What We Don’t Know
Considering that none of Ohio State’s quarterbacks have ever played more than half of an individual collegiate game, it remains to be determined whether any of them can run the Buckeyes’ offense at a level that puts the Buckeyes in position to consistently win games.
From a talent standpoint, it appears that Haskins, Burrow and Martell all have the potential to run Ohio State’s offense to that level. Ideally, at least two of them will prove that they can do so this spring; while that could give the coaches a difficult choice as to who should start this year, that would be a good problem to have. It’s also possible the Buckeyes could implement a two-quarterback system if they believe separate quarterbacks can each perform better in different areas.
Does Haskins offer enough as a runner to enable Urban Meyer to run the type of offense he prefers, or will Meyer be willing to change his offense to adjust? After falling behind Haskins on the depth chart last season, could a healthy spring be enough for Burrow to catch up? Was Martell’s first year as a Buckeye, which he spent mostly practicing with the scout team, enough to ready him to seriously challenge for the starting job? Will any of them emerge as the type of leaders who gain the unwavering trust that Meyer had in Barrett?
Those are all questions that should begin to be answered over the next couple months.
Players to Watch
At this position, everyone is a player to watch. Haskins, Burrow and Martell will all be among the most closely watched – and most asked about by the media who cover the team – players throughout spring practice. Everything they do from the practice fields to the meeting rooms will be evaluated as Meyer, offensive coordinator and quarterbacks coach Ryan Day and fellow offensive coordinator Kevin Wilson look to determine which signal-caller should be the first on the field this season.
Baldwin will be a player to watch, too, as he looks to get back on the field and show what he can do after suffering a knee injury at the end of his high school career. While Baldwin isn’t likely to contend for the starting job as a true freshman – and likely will redshirt his first season as a Buckeye – this spring will nonetheless be a potential opportunity for him to show what he can do and possibly impress his coaches enough to set him up to compete for the starting job the next time it opens up.
While many Buckeye fans are ready to anoint Haskins as the quarterback who can lead Ohio State back to a national championship, it shouldn’t be assumed that he has already won the job.
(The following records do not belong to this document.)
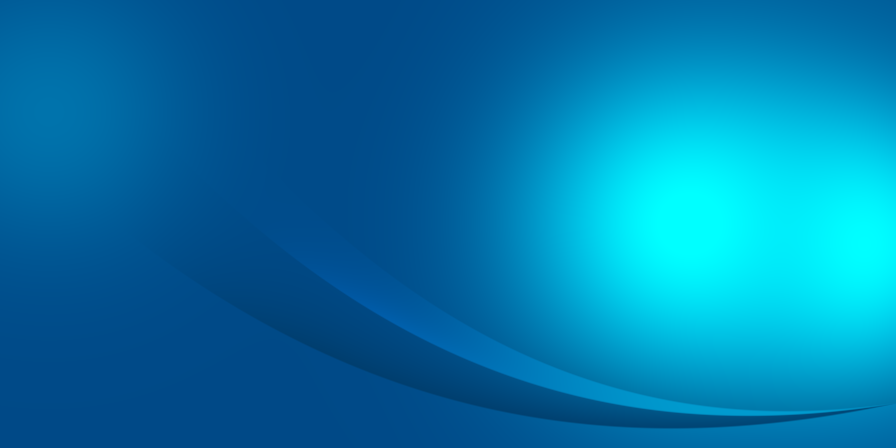
Write a WebGL 2 fragment shader that draws this background.

```glsl
#version 300 es
precision highp float;
// Blue backdrop with soft cyan glows and a swoosh sweeping along the bottom.
// Gaussian glows feed one colour ramp; three cubic curves bound a dark and
// a light ribbon that meet at the right edge and fade out to the left.

uniform vec2 u_resolution;
out vec4 fragColor;

// Elliptical gaussian falloff
float glow(vec2 p, vec2 center, vec2 size) {
  vec2 q = (p - center) / size;
  return exp(-dot(q, q));
}

// Deep blue to cyan, with blue rising faster than green
vec3 blueRamp(float t) {
  t = clamp(t, 0.0, 1.0);
  return vec3(0.0, mix(0.287, 1.0, t), mix(0.53, 1.0, 1.0 - pow(1.0 - t, 1.4)));
}

// Height of a cubic curve, d being the distance from the right end
float curve(float d, vec3 k) {
  return 0.1 + d * (k.x + d * (k.y + d * k.z));
}

// Antialiased coverage of the area above a curve
float above(float y, float edge, float slopeWidth) {
  return smoothstep(-slopeWidth, slopeWidth, y - edge);
}

void main() {
  // Height spans 0..1, width 0..2
  vec2 p = gl_FragCoord.xy / u_resolution * vec2(2.0, 1.0);
  float soft = 1.2 / u_resolution.y;

  // Glows: two overlapping on the right, one faint at upper left
  float main1 = min(1.04 * glow(p, vec2(1.54, 0.5), vec2(0.36, 0.345)), 1.0);
  float main2 = glow(p, vec2(1.93, 0.455), vec2(0.26, 0.29));
  float light = 1.0 - (1.0 - main1) * (1.0 - main2);
  light += 0.23 * glow(p, vec2(0.11, 0.75), vec2(0.31, 0.3));
  light += 0.07 * smoothstep(0.8, 1.8, p.x) * (1.0 - light);
  vec3 color = blueRamp(light);

  // Ribbon boundaries from bottom to top
  float d = 2.0 - p.x;
  float low = curve(d, vec3(-0.215, 0.185, 0.0405));
  float mid = curve(d, vec3(-0.162, 0.214, 0.0643));
  float top = curve(d, vec3(-0.146, 0.276, 0.069));
  float aboveLow = above(p.y, low, soft);
  float aboveMid = above(p.y, mid, soft);
  float aboveTop = above(p.y, top, soft);

  // Soft shade resting on the light ribbon
  float shade = exp(-max(p.y - top, 0.0) / 0.07) * smoothstep(0.9, 1.4, p.x);
  color *= 1.0 - 0.09 * shade * aboveTop;

  // Dark ribbon, deepest along its lower edge
  float dark = exp(-max(p.y - low, 0.0) / 0.1) * smoothstep(0.25, 0.75, p.x);
  color = mix(color, vec3(0.0, 0.235, 0.415),
              0.88 * dark * aboveLow * (1.0 - aboveMid));

  // Light ribbon, brightening to the right
  float body = mix(exp(-max(p.y - mid, 0.0) / 0.07), 0.9, smoothstep(0.85, 1.3, p.x));
  vec3 ribbon = mix(vec3(0.0, 0.36, 0.67), vec3(0.0, 0.62, 0.82),
                    smoothstep(0.75, 1.6, p.x));
  color = mix(color, ribbon,
              body * smoothstep(0.52, 0.9, p.x) * aboveMid * (1.0 - aboveTop));

  fragColor = vec4(color, 1.0);
}
```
Meyer and Wilson have both insisted that Burrow was neck-and-neck with Haskins in the competition to be Ohio State’s primary backup quarterback last season before he got injured, and he will certainly be given a legitimate shot to compete for the job this spring. Martell, meanwhile, impressed Ohio State’s coaches enough last season that Wilson said the Buckeyes considered burning his redshirt – before ultimately sticking with Haskins – when Barrett left the Michigan game with a knee injury, so Martell should also have a real shot to seize the starting job away from the older quarterbacks.
Haskins certainly had the look of a future star when he led the Buckeyes to a comeback victory in Ann Arbor, and should be the frontrunner to start at quarterback going into spring simply because he played the most last season. If anyone beats him out, or convinces the coaching staff to implement a package for a second quarterback, it could be Martell, given Meyer’s affinity for running quarterbacks and his potential to be a true game-changer in that facet. Yet Burrow might have the most well-rounded skill set and system knowledge of any quarterback on the roster, so he certainly shouldn’t be counted out.
Projected Depth Chart
1. Dwayne Haskins
2. Tate Martell
3. Joe Burrow